If cooked properly and slowly, pork fat will melt, seep through the meat and then disappear into the cooking juices from where it can be skimmed off, leaving a sweet and tender, juicy piece of pork.
All too often meat comes at a suspiciously bargain price. With meat, there is no such thing as a bargain. Cheap meat will always come with a compromise, both to the animal's quality of life and to the flavour and quality.
FORE END CUTS

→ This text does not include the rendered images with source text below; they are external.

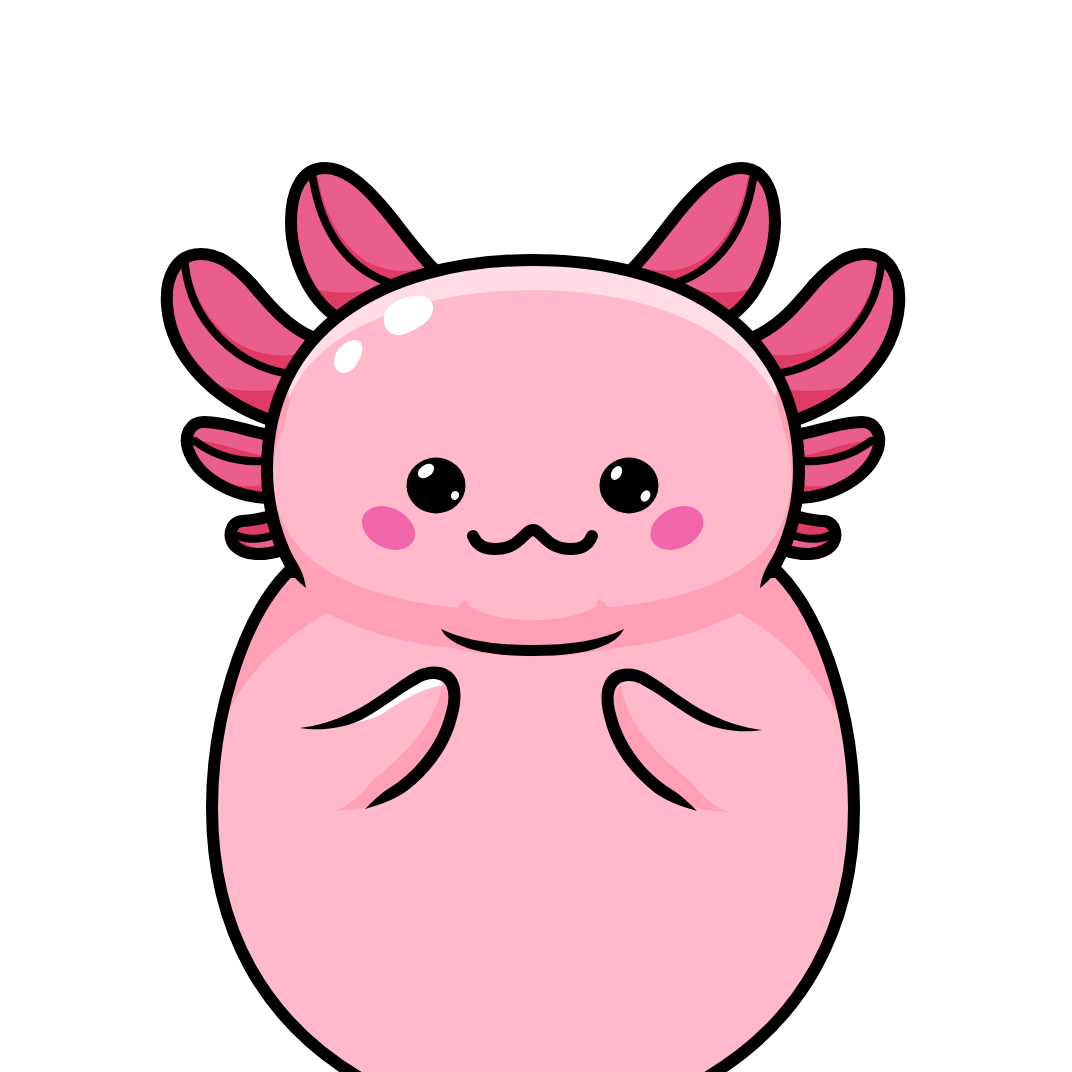
<!DOCTYPE html>
<html lang="en">
<head>
<meta charset="utf-8">
<title>Axolotl</title>
<style>
:root {
  --paper: #fff;
  --ink: #000;
  --skin: #ffb9cb;
  --skin-shade: #ffa0b7;
  --skin-light: #ffdce6;
  --gill: #ea5e8e;
  --gill-shade: #df3b65;
  --cheek: #f165aa;
}
html, body { margin: 0; background: var(--paper); overflow: hidden; }
svg { display: block; width: 1072px; height: 1072px; }
.skin { fill: var(--skin); }
.shade { fill: var(--skin-shade); }
.light { fill: var(--skin-light); }
.gill { fill: var(--gill); }
.gill-shade { fill: var(--gill-shade); }
.cheek { fill: var(--cheek); }
.shine { fill: var(--paper); }
.ink { fill: var(--ink); }
.line { fill: none; stroke: var(--ink); stroke-width: 12; stroke-linecap: round; stroke-linejoin: round; }
.rib { stroke-width: 8; }
</style>
</head>
<body>
<svg viewBox="0 0 1072 1072" role="img" aria-label="Smiling pink axolotl with its hands raised">
  <defs>
    <path id="gill-top" d="M434 269C415 250 400 227 382 206C363 184 345 168 325 168C300 168 291 194 291 222C291 255 307 298 338 318L400 310Z"/>
    <path id="gill-upper" d="M312 337C285 325 268 303 251 283C234 265 219 254 201 254C176 254 165 277 167 305C171 358 216 403 276 422L300 380Z"/>
    <path id="gill-lower" d="M270 435C246 431 226 422 204 422C190 422 184 435 188 449C197 477 232 497 268 498Z"/>
    <path id="gill-small" d="M271 516C259 519 252 521 242 521C230 522 227 538 235 546C245 556 264 556 282 550Z"/>
    <clipPath id="in-gill-top"><use href="#gill-top"/></clipPath>
    <clipPath id="in-gill-upper"><use href="#gill-upper"/></clipPath>
    <clipPath id="in-gill-lower"><use href="#gill-lower"/></clipPath>
    <path id="body-shape" d="M288 572C239 622 212 725 212 808C212 930 265 1022 360 1078H706C801 1022 854 930 854 808C854 725 827 622 778 572Z"/>
    <path id="head-shape" d="M300 580C276 543 267 508 267 470C267 330 382 260 533 260C684 260 799 330 799 470C799 508 790 543 766 580C745 622 640 650 533 650C426 650 321 622 300 580Z"/>
    <clipPath id="in-body"><use href="#body-shape"/></clipPath>
    <clipPath id="in-head"><use href="#head-shape"/></clipPath>

    <g id="gills">
      <g clip-path="url(#in-gill-top)">
        <use href="#gill-top" class="gill-shade"/>
        <path class="gill" d="M317 170C322 213 345 254 376 266C392 272 408 273 430 266L390 200L340 160Z"/>
        <path class="gill" d="M312 180C318 232 345 268 384 284C370 291 355 294 333 292C316 291 300 284 285 270V190Z"/>
      </g>
      <path class="line rib" d="M313 179C321 229 346 268 390 283"/>
      <use href="#gill-top" class="line"/>
      <g clip-path="url(#in-gill-upper)">
        <use href="#gill-upper" class="gill-shade"/>
        <path class="gill" d="M188 264C194 306 224 343 258 352C277 357 292 357 312 350V320L250 270L210 250Z"/>
        <path class="gill" d="M184 264C189 322 235 366 290 374L286 388C258 394 225 391 202 380L160 340V270Z"/>
      </g>
      <path class="line rib" d="M185 265C191 322 236 366 290 374"/>
      <use href="#gill-upper" class="line"/>
      <g clip-path="url(#in-gill-lower)">
        <use href="#gill-lower" class="gill"/>
        <path class="gill-shade" d="M194 440C216 458 240 463 268 462V456C245 454 226 443 194 440Z"/>
        <path class="gill-shade" d="M210 479C232 487 250 488 270 484V504H240Z"/>
      </g>
      <path class="line rib" d="M195 441C216 457 240 463 268 461"/>
      <use href="#gill-lower" class="line"/>
      <use href="#gill-small" class="gill-shade"/>
      <path class="gill" d="M242 541C253 539 263 539 273 536L276 544C264 550 250 549 242 541Z"/>
      <path class="line rib" d="M238 536C250 541 262 539 274 535"/>
      <use href="#gill-small" class="line"/>
    </g>

    <g id="arm-shade">
      <path class="shade" d="M442 684C437 724 402 757 372 781C360 796 348 807 334 811C352 810 366 808 378 804C412 785 440 750 450 715C454 700 450 690 442 684Z"/>
    </g>
    <path id="arm-line" class="ink" d="M300 728C316 726 334 721 350 713C376 701 396 682 416 671C430 664 447 665 455 676C463 687 461 704 457 718C450 747 431 772 408 790C396 799 382 804 365 809C373 801 381 793 391 787C418 770 439 741 446 712C450 698 449 687 443 682C436 677 426 679 418 684C399 694 382 709 361 720C342 729 318 731 300 728Z"/>
    <path id="head-tip" class="ink" d="M271 535C277 556 288 574 306 588C304 574 299 566 293 556C287 546 283 536 281 528Z"/>
  </defs>

  <g id="gill-pairs">
    <use href="#gills"/>
    <use href="#gills" transform="translate(1066) scale(-1 1)"/>
  </g>

  <g id="body">
    <use href="#body-shape" class="skin"/>
    <g clip-path="url(#in-body)">
      <path class="shade" d="M200 745L233 703C254 665 291 633 327 613C366 633 405 643 452 648C500 659 566 659 614 648C661 643 700 633 739 613C775 633 812 665 833 707L870 745V560H200Z"/>
    </g>
    <use href="#body-shape" class="line"/>
  </g>

  <g id="head">
    <use href="#head-shape" class="shade"/>
    <g clip-path="url(#in-head)">
      <path class="skin" d="M283 428C262 475 274 528 312 560C351 590 405 603 459 608C461 598 467 598 469 606C500 625 566 625 597 606C595 598 603 598 607 607C661 603 715 590 754 560C792 528 800 475 783 428L740 250H330Z"/>
      <path class="light" d="M289 400C314 329 420 290 533 290C646 290 738 328 776 397L790 250H280Z"/>
    </g>
    <path class="line" d="M291 566C274 533 267 502 267 470C267 330 382 260 533 260C684 260 799 330 799 470C799 502 792 533 775 566" stroke-linecap="butt"/>
    <use href="#head-tip"/>
    <use href="#head-tip" transform="translate(1066) scale(-1 1)"/>
    <path class="ink" d="M441 629C466 641 496 645 533 645C570 645 599 641 624 629C617 643 594 656 533 656C472 656 448 643 441 629Z"/>
    <path class="shine" d="M384 320C382 307 399 297 416 296C428 295 434 301 433 310C431 322 417 329 405 334C393 338 384 331 384 320Z"/>
    <path class="shine" d="M334 361C335 349 346 340 355 340C364 341 364 351 359 360C355 368 350 373 343 373C337 372 334 368 334 361Z"/>
  </g>

  <g id="face">
    <ellipse class="cheek" cx="388.500" cy="528" rx="28" ry="20" transform="rotate(27 388.500 528)"/>
    <ellipse class="cheek" cx="677" cy="528" rx="28" ry="20" transform="rotate(-27 677 528)"/>
    <ellipse class="ink" cx="436" cy="485.500" rx="29.500" ry="28"/>
    <ellipse class="shine" cx="426" cy="471" rx="9" ry="6" transform="rotate(-36 426 471)"/>
    <ellipse class="shine" cx="455" cy="495.500" rx="4" ry="4.500" transform="rotate(30 455 495.500)"/>
    <ellipse class="ink" cx="629" cy="485.500" rx="29.500" ry="28"/>
    <ellipse class="shine" cx="616.500" cy="473" rx="5" ry="7.500" transform="rotate(30 616.500 473)"/>
    <ellipse class="shine" cx="645.500" cy="496" rx="4.500" ry="6" transform="rotate(30 645.500 496)"/>
    <path class="line" stroke-width="11" d="M473 536C477 546 485 549 495 549C513 549 519 540 527 533C531 529 535 529 539 533C547 540 553 549 571 549C581 549 588 546 592 536"/>
  </g>

  <g id="arms">
    <use href="#arm-shade"/>
    <path class="shine" d="M340 726C375 706 400 682 425 676C434 675 441 680 443 685C418 689 396 705 379 716C366 721 353 723 340 726Z"/>
    <use href="#arm-line"/>
    <use href="#arm-shade" transform="translate(1063 1) scale(-1 1)"/>
    <use href="#arm-line" transform="translate(1062 2) scale(-1 1)"/>
  </g>
</svg>
</body>
</html>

As is the case with all animals, the meat closer to the front of the pig is the sweetest tasting. This is because most of the pig's weight is carried by the front legs, and most of the body's movement takes place at the front of the pig, with its head, neck and front legs. All this constant exercise bulks up the muscles and adds fat marbling throughout. The meat from this area - with all the connective tissues around its complex muscle structure - needs to be cooked long and slow to break down the muscles. The extra fat adds flavour and melts through the meat to increase moisture and give it a juicy, tender flavour. In short, the front of the pig gives great, sweet-tasting meat that is good value.
Pigs have exceptionally long backs and occasionally one extra rib, called a floating rib. The middle of the pig offers great quality meat in the upper part of the body and of course the wonderful belly, which is very popular roasted with its crispy crackling, or cured and turned into streaky bacon.
HIND END CUTS
The rear of the pig has less fat running through the meat and this part is used to make the classic British ham. You can also roast the back leg, but careful attention is needed so that the meat doesn't dry out during cooking due to the lack of marbled fat within the muscles.